SNM (formerly the Society of Nuclear Medicine) conducted a survey of nuclear pharmacies and discovered that 60 percent of the facilities were impacted by a shortage of molybdenum-99 (Mo-99).
Technetium-99m (Tc-99m), used in more than 16 million U.S. nuclear medicine procedures annually, is derived from molybdenum-99, which is in short supply due to the closure of the High Flux Reactor in Petten, the Netherlands for a month-long scheduled maintenance, along with the long-standing closure of the National Research Universal (NRU) reactor in Chalk River, Ontario.
The situation has been exacerbated by the recent announcement that the NRU reactor will remain off-line until 2010.
Nuclear physicians and pharmacists are making changes to cope with the shortage.
For example, 75 percent of physicians surveyed rescheduled patient tests by at least one day.

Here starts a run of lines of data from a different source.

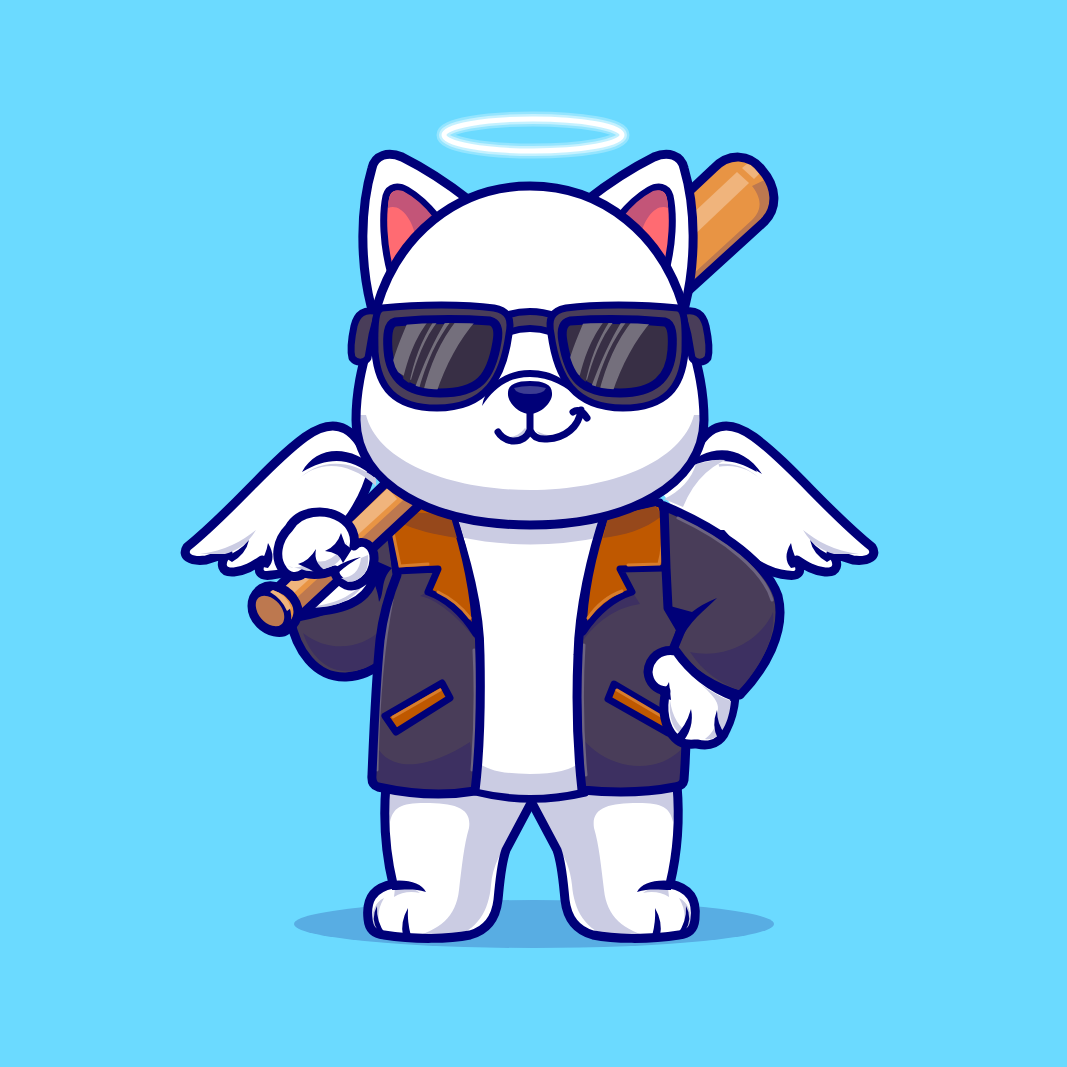
<!DOCTYPE html>
<html lang="en">
<head>
<meta charset="utf-8">
<title>Angel dog with bat</title>
<style>
:root{--sky:#6bdaff;--ground:#58ade3;--ink:#000078;--fur:#fff;--fur-shade:#cbcce3;--jacket:#493d59;--jacket-shade:#3d3061;--jacket-light:#6d6480;--collar:#bf5800;--collar-shade:#96481b;--collar-light:#d87d2c;--wood:#e89444;--wood-shade:#bd784f;--wood-light:#f0b47c;--ear:#ff6b72;--ear-shade:#c35578;--glass:#382f45;--glare:#746f7c}
html,body{margin:0;height:100%;overflow:hidden;background:var(--sky)}
svg{display:block;width:1067px;height:1067px}
.line{stroke:var(--ink);stroke-width:9;stroke-linejoin:round;stroke-linecap:round;fill:none}
.thin{stroke-width:7}
.ink{fill:var(--ink)}
.fur{fill:var(--fur)}
.fur-shade{fill:var(--fur-shade)}
.jacket{fill:var(--jacket)}
.jacket-shade{fill:var(--jacket-shade)}
.jacket-light{fill:none;stroke:var(--jacket-light);stroke-width:3;stroke-linecap:round}
.collar{fill:var(--collar)}
.collar-shade{fill:var(--collar-shade)}
.collar-light{fill:none;stroke:var(--collar-light);stroke-width:3;stroke-linecap:round}
.wood{fill:var(--wood)}
.wood-shade{fill:var(--wood-shade)}
.wood-light{fill:var(--wood-light)}
.ear{fill:var(--ear)}
.ear-shade{fill:var(--ear-shade)}
.glass{fill:var(--glass)}
.glare{fill:var(--glare)}
.halo{fill:none;stroke:#fff}
</style>
</head>
<body>
<svg viewBox="0 0 1067 1067" role="img" aria-label="White dog with wings, halo, sunglasses and a leather jacket, holding a baseball bat">
<defs>
<path id="head-shape" d="M530 186C456 186 398 236 377 306C370 345 356 375 356 420C357 485 432 525 530 525C628 525 703 485 704 420C704 375 690 345 683 306C662 236 604 186 530 186Z"/>
<path id="lens-shape" d="M395 322C428 319 462 319 490 321C498 323 499 331 497 342C491 378 479 393 440 393C405 393 390 378 388 350C387 335 388 324 395 322Z"/>
<path id="leg-shape" d="M386 785C383 820 386 855 393 884C372 888 366 901 368 919C369 930 374 934 384 935C415 940 450 939 470 935C488 930 496 917 498 900C500 880 501 864 506 850L531 803L531 785Z"/>
<path id="handle-shape" d="M390 479L275 590L300 616L428 497Z"/>
<path id="barrel-shape" d="M680 200L713 169C729 152 750 154 762 170C777 187 778 208 764 222L686 293Z"/>
<path id="front-left" d="M390 510L450 512C466 555 480 610 480 655C481 705 480 750 475 791C440 797 405 793 378 787Q371 785 372 775C374 725 376 680 380 640C383 615 388 597 397 575Z"/>
<path id="front-right" d="M606 512L664 506L690 545L683 640C688 690 687 740 684 780Q683 786 675 787C645 793 612 793 582 790C577 745 576 700 578 655C579 610 591 555 606 512Z"/>
<clipPath id="head-clip"><use href="#head-shape"/></clipPath>
<clipPath id="lens-clip"><use href="#lens-shape"/></clipPath>
<clipPath id="leg-clip"><use href="#leg-shape"/></clipPath>
<clipPath id="handle-clip"><use href="#handle-shape"/></clipPath>
<clipPath id="barrel-clip"><use href="#barrel-shape"/></clipPath>
<clipPath id="left-clip"><use href="#front-left"/></clipPath>
<clipPath id="right-clip"><use href="#front-right"/></clipPath>
<g id="wing">
<path class="line fur" d="M372 470C358 428 337 414 305 437C268 464 232 511 187 547C181 556 190 562 206 560L228 553C218 564 222 573 234 572C245 571 253 566 262 560C256 572 260 577 272 575C310 572 360 520 372 470Z"/>
<path class="fur-shade" d="M376 486C345 458 315 463 298 480C312 464 343 454 376 478ZM200 554C225 551 242 541 256 530C247 545 236 551 225 554Z"/>
<path class="ink" d="M302 472C316 446 350 443 378 470L374 477C351 457 329 456 302 472ZM224 557Q239 552 249 540Q246 554 232 562ZM258 566Q266 556 268 543Q277 558 268 568Z"/>
</g>
<g id="leg">
<use href="#leg-shape" class="fur"/>
<g clip-path="url(#leg-clip)">
<path class="fur-shade" d="M384 790L535 790L535 803C520 830 494 850 491 885C489 910 478 931 450 938L410 938C440 930 456 917 459 890C462 865 464 845 469 828C472 808 455 803 425 803C400 803 393 808 390 822Z"/>
<path class="fur-shade" d="M372 928C371 912 375 902 384 898C376 912 378 920 382 934ZM410 934Q400 925 407 912ZM395 888Q412 886 420 893Q405 890 394 897Z"/>
</g>
<use href="#leg-shape" class="line"/>
<path class="ink" d="M390 881C409 879 421 883 426 892C413 888 404 890 392 890ZM377 906Q370 919 378 931L386 935Q376 922 377 906ZM408 908Q400 922 403 936L411 936Q407 922 408 908Z"/>
</g>
<g id="ear">
<path class="line fur" d="M371 306C360 262 360 208 372 168C375 155 388 151 402 157C424 168 446 182 469 200L400 300Z"/>
<path class="line thin ear" d="M391 274C383 245 382 215 386 196C389 186 398 185 407 190C419 197 428 206 437 217Z"/>
<path class="ear-shade" d="M388 208Q388 187 403 191Q420 200 433 217L416 238C412 218 400 203 388 208Z"/>
</g>
<g id="frame">
<path class="line thin jacket" d="M378 312C364 308 357 314 354 326C351 340 350 350 352 358C356 363 364 364 368 358L372 335Z"/>
<path class="line thin jacket" d="M382 308C420 304 465 304 494 308C509 311 512 319 509 334C503 378 486 408 437 408C394 408 378 387 375 352C375 338 373 310 382 308Z"/>
<path class="ink" d="M386 324C388 317 400 314 440 314C480 314 495 313 502 323C510 398 380 420 384 349Z" opacity="0"/>
<use href="#lens-shape" class="line glass" stroke-width="7"/>
</g>
<g id="glares" class="glare">
<path d="M410 316L442 316C424 337 417 360 411 380L391 368C397 346 404 332 410 316ZM449 316L480 316C458 340 444 368 434 400L412 396C424 362 434 340 449 316Z"/>
<path class="glass" d="M432 316L437 316C421 340 414 360 409 385L403 379C410 350 418 334 432 316ZM455 316L460 316C440 340 430 365 422 396L417 396C426 362 437 338 455 316Z"/>
</g>
</defs>

<rect width="1067" height="1067" fill="var(--sky)"/>
<ellipse cx="534" cy="924" rx="240" ry="24" fill="var(--ground)"/>

<g id="halo">
<ellipse class="halo" cx="533" cy="135" rx="89" ry="16" stroke-width="15" opacity=".28"/>
<ellipse class="halo" cx="533" cy="135" rx="89" ry="16" stroke-width="10" opacity=".45"/>
<ellipse class="halo" cx="533" cy="135" rx="89" ry="16" stroke-width="5"/>
</g>

<g id="wings">
<use href="#wing"/>
<use href="#wing" transform="translate(1059)scale(-1 1)"/>
<path class="fur" d="M660 490L715 450L735 530L690 530Z"/>
<path class="fur-shade" d="M664 499C680 492 692 478 696 464L740 455Q700 465 683 507Z"/>
<path class="ink" d="M682 470C706 443 742 443 762 474C735 456 712 457 691 466Z"/>
</g>

<g id="bat-barrel">
<use href="#barrel-shape" class="wood"/>
<g clip-path="url(#barrel-clip)">
<path class="wood-shade" d="M680 286L752 220C764 208 760 196 752 186L785 170L785 225L690 305Z"/>
<path class="wood" d="M688 299L775 220L780 232L690 310Z"/>
<path class="wood-light" d="M690 216L737 172L749 183L690 239Z"/>
<path class="wood-light" d="M742 168L748 163L760 173L754 179Z"/>
</g>
<use href="#barrel-shape" class="line"/>
</g>

<g id="legs">
<use href="#leg"/>
<use href="#leg" transform="translate(1063)scale(-1 1)"/>
</g>

<g id="belly">
<path class="line fur" d="M445 500L615 500L585 792Q530 805 475 791Z"/>
<path class="fur-shade" d="M452 520Q530 534 606 520L602 537Q530 552 460 537ZM478 762Q490 774 530 774Q568 774 580 762L582 789Q530 801 478 789Z"/>
</g>

<g id="left-sleeve">
<path class="line jacket" d="M398 528L372 545C372 590 340 612 290 618C296 650 315 678 346 677C360 676 372 672 382 662L400 590Z"/>
<path class="jacket-shade" d="M303 633C330 654 362 648 381 630L379 660C350 682 316 672 303 633Z"/>
</g>

<g id="jacket-left">
<use href="#front-left" class="jacket"/>
<g clip-path="url(#left-clip)">
<path class="jacket-shade" d="M374 740C384 770 420 774 470 742L478 795L370 795ZM420 596C440 600 462 622 478 642L470 605L430 590Z"/>
<path class="jacket-light" d="M392 600C382 650 378 710 377 770M474 650Q477 710 472 770"/>
</g>
<use href="#front-left" class="line"/>
<path class="line thin collar" d="M388 520L396 571L438 569L428 592C445 598 462 612 476 634C474 590 464 548 452 512L410 502Z"/>
<path class="collar-shade" d="M398 512L450 514L457 538C436 535 415 530 398 522Z"/>
<path class="collar-light" d="M393 532L400 566L428 564M438 592Q457 601 470 618"/>
<path class="line thin collar" d="M385 716L442 683L450 698L396 732Z"/>
<path class="collar-light" d="M393 717L440 690"/>
<path class="ink" d="M374 560C366 575 378 584 379 602C385 592 380 580 392 568Z"/>
</g>

<g id="jacket-right">
<use href="#front-right" class="jacket"/>
<g clip-path="url(#right-clip)">
<path class="jacket-shade" d="M582 738C610 772 660 776 685 745L687 795L580 795ZM582 642C600 617 620 607 640 604L630 588L590 602Z"/>
<path class="jacket-light" d="M584 645Q580 710 586 775"/>
</g>
<use href="#front-right" class="line"/>
<path class="line thin collar" d="M606 514L660 502C670 525 670 548 664 568L620 569L632 592C613 598 598 610 583 632C584 590 593 552 606 514Z"/>
<path class="collar-shade" d="M608 517L656 506L662 516C644 530 625 535 603 538Z"/>
<path class="collar-light" d="M588 618Q602 598 622 591M628 565L659 564Q664 545 662 522"/>
<path class="line thin collar" d="M614 684L670 717L668 733L608 699Z"/>
<path class="collar-light" d="M617 690L666 719"/>
</g>

<g id="right-arm">
<path class="line jacket" d="M664 506C708 524 765 558 778 596C787 632 764 670 740 695C715 688 691 673 672 652L681 630L668 608L666 568Z"/>
<path class="jacket-shade" d="M690 652C728 660 762 638 773 612C776 640 758 670 739 690C720 683 703 672 690 652Z"/>
<path class="jacket-light" d="M678 518C725 540 763 570 772 600"/>
<path class="ink" d="M670 606L692 612Q702 604 717 598C705 610 688 622 680 642L668 656L676 630Z"/>
<path class="line fur" d="M676 651C660 648 649 658 648 672C649 684 657 690 666 691C661 710 665 728 675 738C683 746 692 744 697 744C710 747 721 743 726 730C732 718 734 708 735 697C711 688 692 674 676 651Z"/>
<path class="fur-shade" d="M692 677Q710 693 731 701C729 723 720 742 705 739Q718 729 717 713C722 702 709 691 692 677ZM670 700C672 717 680 728 689 734C677 737 668 723 670 700Z"/>
<path class="ink" d="M691 709Q695 728 681 744L674 737Q686 727 691 709ZM717 710Q711 726 718 739L725 734Q717 724 717 710ZM655 688Q665 692 669 682L671 700L662 697Z"/>
</g>

<g id="bat-handle">
<path class="line fur" d="M350 575C372 560 376 566 373 580C365 605 335 613 296 612L300 580Z"/>
<path class="fur-shade" d="M302 607C335 606 354 595 365 580C360 597 335 611 302 607Z"/>
<use href="#handle-shape" class="wood"/>
<g clip-path="url(#handle-clip)">
<path class="wood-shade" d="M425 480L290 604L300 620L440 500Z"/>
<path class="wood-light" d="M388 488L275 595L283 603L397 499Z"/>
</g>
<use href="#handle-shape" class="line"/>
<path class="line wood" d="M262 588C272 582 289 589 296 603C301 614 296 624 287 630C281 635 268 632 260 624C250 614 248 598 262 588Z"/>
<ellipse class="line thin wood-shade" cx="270" cy="611" rx="15" ry="21" transform="rotate(-40 270 611)"/>
<path class="wood-light" d="M273 590Q287 595 291 608L287 611Q282 599 270 592Z"/>
</g>

<g id="left-hand">
<path class="line fur" d="M283 570C274 558 277 540 289 528C299 510 325 508 341 518C352 525 356 536 354 546C363 537 375 546 374 560C373 578 357 589 346 585C338 581 334 575 335 570C325 574 313 576 304 573C297 579 288 577 283 570Z"/>
<path class="fur-shade" d="M287 566Q299 571 312 560Q328 566 341 549L347 542Q343 564 327 568Q312 574 301 569ZM341 578Q359 577 361 558L368 555Q370 580 348 582Z"/>
<path class="ink" d="M316 549Q309 561 298 564Q308 568 318 574L326 571Q313 563 316 549ZM341 533Q337 546 325 551Q339 552 343 563L352 549L345 544ZM361 557Q349 563 338 573L336 567Q347 560 361 557Z"/>
</g>

<g id="ears">
<use href="#ear"/>
<use href="#ear" transform="translate(1056)scale(-1 1)"/>
</g>

<g id="head">
<use href="#head-shape" class="fur"/>
<path class="fur-shade" clip-path="url(#head-clip)" d="M366 415C378 462 450 490 530 490C610 490 682 462 694 415L715 415L700 530L360 530L350 415Z"/>
<use href="#head-shape" class="line"/>
</g>

<g id="sunglasses">
<path class="line thin jacket" d="M504 316Q530 307 556 316L551 332Q530 325 509 332Z"/>
<use href="#frame"/>
<use href="#frame" transform="translate(1060)scale(-1 1)"/>
<g clip-path="url(#lens-clip)"><use href="#glares"/></g>
<g transform="translate(1060)scale(-1 1)"><g clip-path="url(#lens-clip)"><use href="#glares" transform="translate(1060)scale(-1 1)translate(176)"/></g></g>
<use href="#lens-shape" class="line thin"/>
<use href="#lens-shape" class="line thin" transform="translate(1060)scale(-1 1)"/>
</g>

<g id="muzzle">
<path class="fur" d="M484 405C494 383 510 374 530 374C550 374 566 383 576 405L570 425L490 425Z"/>
<path class="ink" d="M482 406C486 383 507 370 530 370C553 370 570 381 580 399C567 387 550 377 530 377C508 377 494 388 482 406Z"/>
<path class="fur-shade" d="M502 437Q517 439 525 428L529 432Q522 443 510 441ZM536 431Q560 443 576 421L580 425Q566 444 546 440Z"/>
<path class="line thin" d="M530 410V430Q525 442 512 441Q502 439 498 432M530 430Q534 440 547 439C565 438 579 427 581 410M573 412Q580 407 587 418"/>
<path class="ink" d="M508 393C508 384 517 381 530 381C543 381 552 384 552 393C553 402 541 414 530 414C519 414 507 402 508 393Z"/>
<path d="M514 388Q530 384 546 388Q544 394 530 394Q516 394 514 388Z" fill="#3d3d92"/>
</g>
</svg>
</body>
</html>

In more than one out of three of these cases, tests have been delayed for longer than one month.
"In some cases, waiting even a day can severely impact care, especially if the condition is progressing rapidly," said Michael M. Graham, MD, PhD, president of SNM. "Getting information early on in the disease progression is critical, and is one of the real benefits of molecular imaging."

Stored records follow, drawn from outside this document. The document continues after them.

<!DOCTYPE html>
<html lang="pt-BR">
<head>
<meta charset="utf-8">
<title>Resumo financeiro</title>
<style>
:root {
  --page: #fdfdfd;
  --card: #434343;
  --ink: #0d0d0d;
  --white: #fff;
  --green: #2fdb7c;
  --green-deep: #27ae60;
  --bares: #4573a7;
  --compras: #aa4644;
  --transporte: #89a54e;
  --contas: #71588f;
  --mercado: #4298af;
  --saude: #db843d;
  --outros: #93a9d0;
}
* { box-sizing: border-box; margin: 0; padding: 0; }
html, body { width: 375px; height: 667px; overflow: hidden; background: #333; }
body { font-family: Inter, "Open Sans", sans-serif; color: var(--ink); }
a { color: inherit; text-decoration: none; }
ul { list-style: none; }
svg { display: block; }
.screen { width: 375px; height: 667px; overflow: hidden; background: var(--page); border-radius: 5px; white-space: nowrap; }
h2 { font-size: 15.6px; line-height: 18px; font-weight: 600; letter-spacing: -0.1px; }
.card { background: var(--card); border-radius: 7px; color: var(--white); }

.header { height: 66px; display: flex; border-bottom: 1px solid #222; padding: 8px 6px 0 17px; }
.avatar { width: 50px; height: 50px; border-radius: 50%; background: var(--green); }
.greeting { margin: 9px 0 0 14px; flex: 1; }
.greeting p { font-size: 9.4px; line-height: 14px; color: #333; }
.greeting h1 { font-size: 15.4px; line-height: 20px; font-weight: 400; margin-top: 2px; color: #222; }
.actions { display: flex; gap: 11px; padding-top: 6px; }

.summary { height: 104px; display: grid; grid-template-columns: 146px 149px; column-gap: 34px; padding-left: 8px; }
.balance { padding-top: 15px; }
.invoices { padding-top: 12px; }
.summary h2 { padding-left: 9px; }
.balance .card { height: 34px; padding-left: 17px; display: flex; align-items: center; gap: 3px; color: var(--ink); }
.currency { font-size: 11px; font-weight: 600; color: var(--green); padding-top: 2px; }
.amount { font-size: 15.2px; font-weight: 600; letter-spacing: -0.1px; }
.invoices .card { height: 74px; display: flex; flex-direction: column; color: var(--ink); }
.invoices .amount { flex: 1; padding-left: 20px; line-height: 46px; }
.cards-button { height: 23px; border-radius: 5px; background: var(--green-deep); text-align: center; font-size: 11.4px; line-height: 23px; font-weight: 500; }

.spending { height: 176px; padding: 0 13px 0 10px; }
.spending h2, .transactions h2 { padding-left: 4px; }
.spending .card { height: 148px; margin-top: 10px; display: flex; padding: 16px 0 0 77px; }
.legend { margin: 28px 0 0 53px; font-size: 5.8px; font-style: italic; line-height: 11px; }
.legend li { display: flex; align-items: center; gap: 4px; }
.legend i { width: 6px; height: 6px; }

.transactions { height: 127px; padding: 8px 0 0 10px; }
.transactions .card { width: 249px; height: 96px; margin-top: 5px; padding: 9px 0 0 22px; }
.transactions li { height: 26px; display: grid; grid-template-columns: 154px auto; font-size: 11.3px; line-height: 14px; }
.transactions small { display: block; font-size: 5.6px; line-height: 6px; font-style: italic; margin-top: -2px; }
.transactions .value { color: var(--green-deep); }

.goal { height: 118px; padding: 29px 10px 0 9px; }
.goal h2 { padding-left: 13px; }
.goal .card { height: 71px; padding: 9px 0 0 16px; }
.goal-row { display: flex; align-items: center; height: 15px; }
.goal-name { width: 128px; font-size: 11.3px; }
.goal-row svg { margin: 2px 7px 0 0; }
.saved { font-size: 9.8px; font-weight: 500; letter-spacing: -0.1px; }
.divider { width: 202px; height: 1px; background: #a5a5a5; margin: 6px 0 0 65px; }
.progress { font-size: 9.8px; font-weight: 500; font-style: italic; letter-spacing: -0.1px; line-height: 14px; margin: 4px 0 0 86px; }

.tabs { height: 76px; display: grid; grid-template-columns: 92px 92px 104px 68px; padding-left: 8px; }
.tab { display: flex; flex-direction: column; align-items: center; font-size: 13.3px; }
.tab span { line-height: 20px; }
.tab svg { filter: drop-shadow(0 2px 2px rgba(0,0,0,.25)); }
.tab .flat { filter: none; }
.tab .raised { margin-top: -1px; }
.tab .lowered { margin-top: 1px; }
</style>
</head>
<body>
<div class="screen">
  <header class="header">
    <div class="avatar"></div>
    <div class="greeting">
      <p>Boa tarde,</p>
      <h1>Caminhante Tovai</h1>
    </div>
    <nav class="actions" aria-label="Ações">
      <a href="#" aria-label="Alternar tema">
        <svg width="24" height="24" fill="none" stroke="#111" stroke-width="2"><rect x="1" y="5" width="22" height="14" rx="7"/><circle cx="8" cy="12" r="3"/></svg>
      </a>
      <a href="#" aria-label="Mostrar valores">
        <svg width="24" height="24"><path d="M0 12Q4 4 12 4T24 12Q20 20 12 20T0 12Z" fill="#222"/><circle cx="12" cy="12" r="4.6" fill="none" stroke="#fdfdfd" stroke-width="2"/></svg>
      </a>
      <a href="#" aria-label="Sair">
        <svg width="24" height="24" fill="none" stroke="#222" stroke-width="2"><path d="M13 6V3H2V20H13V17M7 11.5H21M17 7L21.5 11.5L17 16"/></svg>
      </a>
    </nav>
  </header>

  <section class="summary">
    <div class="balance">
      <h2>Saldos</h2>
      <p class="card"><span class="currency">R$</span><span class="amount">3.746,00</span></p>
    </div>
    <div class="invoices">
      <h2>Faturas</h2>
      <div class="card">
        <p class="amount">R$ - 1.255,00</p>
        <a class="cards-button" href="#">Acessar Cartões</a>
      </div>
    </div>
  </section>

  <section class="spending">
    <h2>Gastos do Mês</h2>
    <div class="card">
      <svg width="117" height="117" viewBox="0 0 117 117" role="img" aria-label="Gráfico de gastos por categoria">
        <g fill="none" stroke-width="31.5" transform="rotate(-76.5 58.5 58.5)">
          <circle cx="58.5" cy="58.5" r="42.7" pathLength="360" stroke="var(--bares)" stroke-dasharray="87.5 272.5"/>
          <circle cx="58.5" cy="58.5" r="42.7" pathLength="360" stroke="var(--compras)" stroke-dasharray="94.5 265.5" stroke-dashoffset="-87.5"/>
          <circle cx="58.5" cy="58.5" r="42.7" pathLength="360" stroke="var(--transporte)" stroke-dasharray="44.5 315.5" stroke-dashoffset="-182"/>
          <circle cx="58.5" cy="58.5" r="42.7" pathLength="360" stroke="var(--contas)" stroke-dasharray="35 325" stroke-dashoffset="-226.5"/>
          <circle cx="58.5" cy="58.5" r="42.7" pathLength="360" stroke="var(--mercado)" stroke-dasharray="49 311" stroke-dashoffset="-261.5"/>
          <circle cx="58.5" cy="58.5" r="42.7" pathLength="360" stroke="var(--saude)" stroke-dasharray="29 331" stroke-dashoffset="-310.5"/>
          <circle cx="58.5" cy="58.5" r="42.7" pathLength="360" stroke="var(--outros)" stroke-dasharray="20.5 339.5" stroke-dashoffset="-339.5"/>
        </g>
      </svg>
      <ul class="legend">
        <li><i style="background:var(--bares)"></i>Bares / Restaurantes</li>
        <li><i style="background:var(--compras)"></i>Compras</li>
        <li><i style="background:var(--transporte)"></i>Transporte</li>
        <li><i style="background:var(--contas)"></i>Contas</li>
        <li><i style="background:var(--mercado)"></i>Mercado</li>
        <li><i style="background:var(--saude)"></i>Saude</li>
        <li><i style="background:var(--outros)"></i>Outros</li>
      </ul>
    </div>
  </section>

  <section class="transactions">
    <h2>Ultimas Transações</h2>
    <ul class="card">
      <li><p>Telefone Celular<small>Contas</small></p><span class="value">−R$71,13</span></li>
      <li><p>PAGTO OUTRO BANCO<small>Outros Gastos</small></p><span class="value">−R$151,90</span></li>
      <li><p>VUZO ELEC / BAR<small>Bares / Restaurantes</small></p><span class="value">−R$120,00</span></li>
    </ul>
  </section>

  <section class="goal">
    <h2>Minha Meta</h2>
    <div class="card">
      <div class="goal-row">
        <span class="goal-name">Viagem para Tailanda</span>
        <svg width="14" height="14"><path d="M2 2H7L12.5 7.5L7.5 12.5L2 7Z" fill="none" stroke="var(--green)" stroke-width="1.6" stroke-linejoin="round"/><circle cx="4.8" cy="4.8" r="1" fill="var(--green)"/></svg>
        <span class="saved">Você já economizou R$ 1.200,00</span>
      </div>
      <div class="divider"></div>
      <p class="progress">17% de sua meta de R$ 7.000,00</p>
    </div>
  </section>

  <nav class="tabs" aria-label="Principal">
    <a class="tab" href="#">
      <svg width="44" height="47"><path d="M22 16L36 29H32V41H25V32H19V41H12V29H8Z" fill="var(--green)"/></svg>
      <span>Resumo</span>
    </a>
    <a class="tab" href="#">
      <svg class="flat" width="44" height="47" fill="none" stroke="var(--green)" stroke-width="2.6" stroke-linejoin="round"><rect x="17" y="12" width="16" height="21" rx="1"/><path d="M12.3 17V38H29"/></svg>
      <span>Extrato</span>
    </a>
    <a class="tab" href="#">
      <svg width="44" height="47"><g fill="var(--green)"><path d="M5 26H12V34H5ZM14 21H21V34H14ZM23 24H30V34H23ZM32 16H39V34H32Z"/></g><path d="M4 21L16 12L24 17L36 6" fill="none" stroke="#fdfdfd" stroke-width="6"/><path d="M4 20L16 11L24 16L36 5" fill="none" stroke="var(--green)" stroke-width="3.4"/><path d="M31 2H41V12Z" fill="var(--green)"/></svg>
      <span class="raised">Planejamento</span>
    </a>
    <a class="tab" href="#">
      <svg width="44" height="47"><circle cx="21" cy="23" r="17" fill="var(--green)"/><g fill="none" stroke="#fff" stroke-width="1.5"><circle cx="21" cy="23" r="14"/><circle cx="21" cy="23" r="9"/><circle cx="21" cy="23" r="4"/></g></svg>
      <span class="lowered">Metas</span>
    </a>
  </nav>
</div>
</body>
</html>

In addition to delays, more than 80 percent of nuclear physicians and specialists are decreasing the dosage, which can lead to "longer exposure and less effective imaging scans,” said Robert W. Atcher, PhD, chair of SNM's Domestic Isotope Availability Task Force. "This situation is untenable."
"Radiopharmacists are doing the best they can with the limited resources at their disposal," said Jeffrey P. Norenberg, PharmD, executive director of the National Association of Nuclear Pharmacies and a member of SNM's Domestic Isotope Availability Task Force. "But clearly, patients deserve better because better agents like Tc-99m exist. Governments should work together to prevent such shortages from ever happening again."
There are no reactors in the United States that produce Mo-99, making the isotope shortage especially acute. Nuclear medicine experts are trying to keep up with demand, while using less effective products.
"It's a juggling act," Atcher said.